Task directions: A word-for-word copy of all entries is required, without images.

Entries taken from a collection:
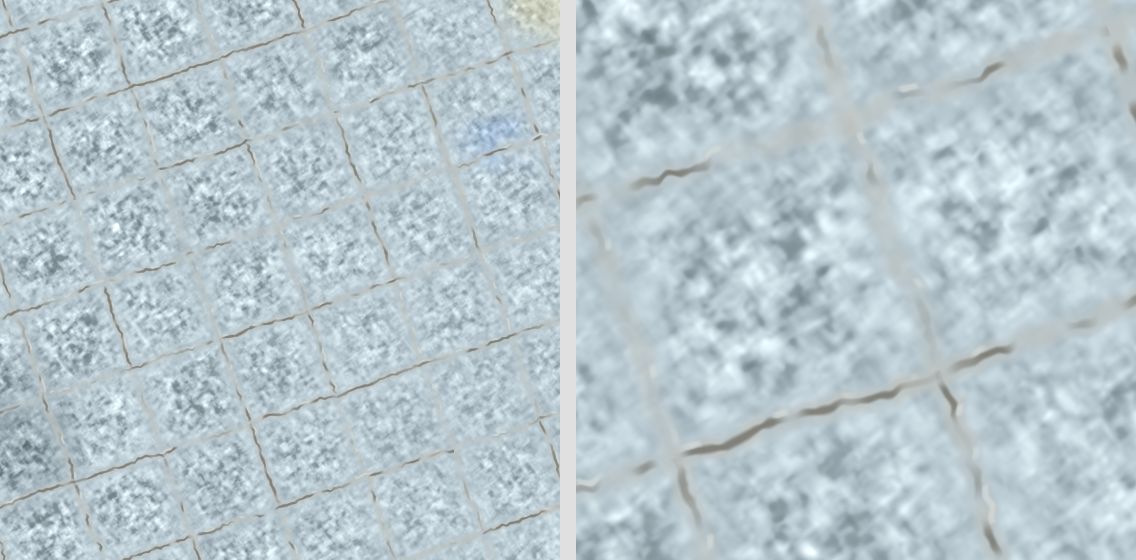
Left, the full canvas; right, a detail of the centre.
This texture is drawn by a Shadertoy shader. Its source:

```glsl
// Tilted grid of weathered blue-grey stone pavers with rough speckle and worn joints.

float hash(vec2 p) {
    vec3 q = fract(vec3(p.xyx) * 0.1031);
    q += dot(q, q.yzx + 33.33);
    return fract((q.x + q.y) * q.z);
}

float noise(vec2 p) {
    vec2 i = floor(p), f = fract(p);
    f = f * f * (3.0 - 2.0 * f);
    return mix(mix(hash(i), hash(i + vec2(1, 0)), f.x),
               mix(hash(i + vec2(0, 1)), hash(i + vec2(1, 1)), f.x), f.y);
}

float fbm(vec2 p) {
    float sum = 0.0, weight = 0.5;
    for (int i = 0; i < 4; i++) {
        sum += weight * noise(p);
        p = mat2(1.6, 1.2, -1.2, 1.6) * p + 17.3;
        weight *= 0.5;
    }
    return sum / 0.9375;
}

// Short curled flecks: the difference of two stretched, warped noises.
float flecks(vec2 p) {
    p += 0.6 * vec2(noise(p * 0.55 + 40.0), noise(p * 0.55 + 90.0));
    vec2 a = mat2(0.8, -0.6, 0.6, 0.8) * p;
    vec2 b = mat2(0.6, 0.8, -0.8, 0.6) * p;
    return noise(a * vec2(0.7, 1.4) + 200.0) - noise(b * vec2(0.75, 1.3) + 500.0);
}

// Draws one family of joints; x runs across the joint and y along it, in tiles.
vec3 addJoint(vec3 color, vec2 cell, float seed, float crackAmount) {
    float line = floor(cell.x + 0.5);
    vec2 track = vec2(cell.y, line * 7.3 + seed);
    float wobble = (noise(track * vec2(5.0, 1.0)) - 0.5) * 0.05
                 + (noise(track * vec2(22.0, 1.0)) - 0.5) * 0.025;
    float offset = (cell.x - line + wobble) * 0.163;
    float d = abs(offset);
    float segment = hash(vec2(line, floor(cell.y)) + seed + 60.0);

    // Pale mortar band
    float band = 1.0 - smoothstep(0.003, 0.0105, d);
    float dust = noise(track * vec2(14.0, 1.0) + 31.0);
    vec3 mortar = mix(vec3(0.72, 0.77, 0.79), vec3(0.75, 0.76, 0.74), dust);
    color = mix(color, mortar, band * (0.5 + 0.35 * segment));

    // Broken brown crack and its chipped bright edge
    float broken = smoothstep(0.38, 0.72, noise(track * vec2(9.0, 1.0) + 11.0) * 0.6
                                       + segment * 0.4 + crackAmount);
    float width = 0.0012 + 0.0022 * noise(track * vec2(30.0, 1.0) + 5.0);
    float crack = 1.0 - smoothstep(width * 0.3, width + 0.0014, d);
    color = mix(color, vec3(0.43, 0.42, 0.38), crack * broken * 0.75);
    float chip = smoothstep(0.66, 0.85, noise(track * vec2(12.0, 1.0) + 77.0));
    float edge = 1.0 - smoothstep(0.0008, 0.003, abs(offset - 0.004));
    return mix(color, vec3(0.85, 0.87, 0.86), edge * chip * 0.6);
}

void mainImage(out vec4 fragColor, in vec2 fragCoord) {
    vec2 uv = fragCoord / iResolution.xy;

    // Tile coordinates of the tilted grid
    vec2 p = uv - vec2(0.495, 0.596);
    vec2 cell = vec2(5.75 * p.x + 2.03 * p.y, -1.99 * p.x + 5.96 * p.y);
    vec2 id = floor(cell);
    vec2 toEdge = 0.5 - abs(fract(cell) - 0.5);
    float rim = min(toEdge.x, toEdge.y);
    float core = smoothstep(0.02, 0.32, rim + 0.16 * (fbm(uv * 22.0) - 0.5));

    // Wear: rougher and darker on the left, smoother on the right
    float leftSide = 1.0 - smoothstep(0.2, 0.85, uv.x + 0.25 * (fbm(uv * 4.0) - 0.5));
    float tileWear = hash(id + 23.0);
    float rough = 0.1 + core * (0.06 + 0.08 * leftSide + 0.07 * tileWear);

    // Stone surface
    float grain = flecks(uv * 105.0) + 0.45 * flecks(uv * 210.0 + 70.0);
    vec3 color = vec3(0.732, 0.797, 0.828);
    color += (fbm(uv * 9.0 + 3.0) - 0.5) * 0.06;
    color -= core * (0.012 + 0.035 * leftSide * tileWear);
    color += grain * rough * vec3(1.0, 0.97, 0.95);
    float pits = smoothstep(0.22, 0.65, -grain) * core * (0.35 + 0.65 * leftSide);
    color = mix(color, vec3(0.47, 0.53, 0.54), pits * 0.45);

    // Shaded, blue and sandy stains
    float blotch = fbm(uv * 16.0 + 8.0);
    float shade = 1.0 - smoothstep(0.02, 0.17, length((uv - vec2(0.02, 0.22)) * vec2(1.0, 0.8)));
    color -= shade * (0.06 + 0.1 * blotch);
    float blue = 1.0 - smoothstep(0.01, 0.09, length((uv - vec2(0.9, 0.745)) * vec2(0.8, 1.2)));
    color = mix(color, color * vec3(0.84, 0.91, 1.03), blue * smoothstep(0.3, 0.6, blotch));

    // Joints in both directions
    color = addJoint(color, cell, 3.0, 0.1 * leftSide - 0.1);
    color = addJoint(color, cell.yx, 47.0, 0.16 * leftSide - 0.08);

    // Dry sandy patch in the upper right corner
    float sand = 1.0 - smoothstep(0.03, 0.13, length((uv - vec2(1.0, 1.0)) * vec2(0.8, 1.2))
                                            + 0.06 * (blotch - 0.5));
    color = mix(color, vec3(0.82, 0.82, 0.73) + grain * 0.13, sand * 0.8);

    fragColor = vec4(clamp(color, 0.0, 1.0), 1.0);
}
```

Written reply:
Left, the full canvas; right, a detail of the centre.
This texture is drawn by a Shadertoy shader. Its source:

```glsl
// Tilted grid of weathered blue-grey stone pavers with rough speckle and worn joints.

float hash(vec2 p) {
    vec3 q = fract(vec3(p.xyx) * 0.1031);
    q += dot(q, q.yzx + 33.33);
    return fract((q.x + q.y) * q.z);
}

float noise(vec2 p) {
    vec2 i = floor(p), f = fract(p);
    f = f * f * (3.0 - 2.0 * f);
    return mix(mix(hash(i), hash(i + vec2(1, 0)), f.x),
               mix(hash(i + vec2(0, 1)), hash(i + vec2(1, 1)), f.x), f.y);
}

float fbm(vec2 p) {
    float sum = 0.0, weight = 0.5;
    for (int i = 0; i < 4; i++) {
        sum += weight * noise(p);
        p = mat2(1.6, 1.2, -1.2, 1.6) * p + 17.3;
        weight *= 0.5;
    }
    return sum / 0.9375;
}

// Short curled flecks: the difference of two stretched, warped noises.
float flecks(vec2 p) {
    p += 0.6 * vec2(noise(p * 0.55 + 40.0), noise(p * 0.55 + 90.0));
    vec2 a = mat2(0.8, -0.6, 0.6, 0.8) * p;
    vec2 b = mat2(0.6, 0.8, -0.8, 0.6) * p;
    return noise(a * vec2(0.7, 1.4) + 200.0) - noise(b * vec2(0.75, 1.3) + 500.0);
}

// Draws one family of joints; x runs across the joint and y along it, in tiles.
vec3 addJoint(vec3 color, vec2 cell, float seed, float crackAmount) {
    float line = floor(cell.x + 0.5);
    vec2 track = vec2(cell.y, line * 7.3 + seed);
    float wobble = (noise(track * vec2(5.0, 1.0)) - 0.5) * 0.05
                 + (noise(track * vec2(22.0, 1.0)) - 0.5) * 0.025;
    float offset = (cell.x - line + wobble) * 0.163;
    float d = abs(offset);
    float segment = hash(vec2(line, floor(cell.y)) + seed + 60.0);

    // Pale mortar band
    float band = 1.0 - smoothstep(0.003, 0.0105, d);
    float dust = noise(track * vec2(14.0, 1.0) + 31.0);
    vec3 mortar = mix(vec3(0.72, 0.77, 0.79), vec3(0.75, 0.76, 0.74), dust);
    color = mix(color, mortar, band * (0.5 + 0.35 * segment));

    // Broken brown crack and its chipped bright edge
    float broken = smoothstep(0.38, 0.72, noise(track * vec2(9.0, 1.0) + 11.0) * 0.6
                                       + segment * 0.4 + crackAmount);
    float width = 0.0012 + 0.0022 * noise(track * vec2(30.0, 1.0) + 5.0);
    float crack = 1.0 - smoothstep(width * 0.3, width + 0.0014, d);
    color = mix(color, vec3(0.43, 0.42, 0.38), crack * broken * 0.75);
    float chip = smoothstep(0.66, 0.85, noise(track * vec2(12.0, 1.0) + 77.0));
    float edge = 1.0 - smoothstep(0.0008, 0.003, abs(offset - 0.004));
    return mix(color, vec3(0.85, 0.87, 0.86), edge * chip * 0.6);
}

void mainImage(out vec4 fragColor, in vec2 fragCoord) {
    vec2 uv = fragCoord / iResolution.xy;

    // Tile coordinates of the tilted grid
    vec2 p = uv - vec2(0.495, 0.596);
    vec2 cell = vec2(5.75 * p.x + 2.03 * p.y, -1.99 * p.x + 5.96 * p.y);
    vec2 id = floor(cell);
    vec2 toEdge = 0.5 - abs(fract(cell) - 0.5);
    float rim = min(toEdge.x, toEdge.y);
    float core = smoothstep(0.02, 0.32, rim + 0.16 * (fbm(uv * 22.0) - 0.5));

    // Wear: rougher and darker on the left, smoother on the right
    float leftSide = 1.0 - smoothstep(0.2, 0.85, uv.x + 0.25 * (fbm(uv * 4.0) - 0.5));
    float tileWear = hash(id + 23.0);
    float rough = 0.1 + core * (0.06 + 0.08 * leftSide + 0.07 * tileWear);

    // Stone surface
    float grain = flecks(uv * 105.0) + 0.45 * flecks(uv * 210.0 + 70.0);
    vec3 color = vec3(0.732, 0.797, 0.828);
    color += (fbm(uv * 9.0 + 3.0) - 0.5) * 0.06;
    color -= core * (0.012 + 0.035 * leftSide * tileWear);
    color += grain * rough * vec3(1.0, 0.97, 0.95);
    float pits = smoothstep(0.22, 0.65, -grain) * core * (0.35 + 0.65 * leftSide);
    color = mix(color, vec3(0.47, 0.53, 0.54), pits * 0.45);

    // Shaded, blue and sandy stains
    float blotch = fbm(uv * 16.0 + 8.0);
    float shade = 1.0 - smoothstep(0.02, 0.17, length((uv - vec2(0.02, 0.22)) * vec2(1.0, 0.8)));
    color -= shade * (0.06 + 0.1 * blotch);
    float blue = 1.0 - smoothstep(0.01, 0.09, length((uv - vec2(0.9, 0.745)) * vec2(0.8, 1.2)));
    color = mix(color, color * vec3(0.84, 0.91, 1.03), blue * smoothstep(0.3, 0.6, blotch));

    // Joints in both directions
    color = addJoint(color, cell, 3.0, 0.1 * leftSide - 0.1);
    color = addJoint(color, cell.yx, 47.0, 0.16 * leftSide - 0.08);

    // Dry sandy patch in the upper right corner
    float sand = 1.0 - smoothstep(0.03, 0.13, length((uv - vec2(1.0, 1.0)) * vec2(0.8, 1.2))
                                            + 0.06 * (blotch - 0.5));
    color = mix(color, vec3(0.82, 0.82, 0.73) + grain * 0.13, sand * 0.8);

    fragColor = vec4(clamp(color, 0.0, 1.0), 1.0);
}
```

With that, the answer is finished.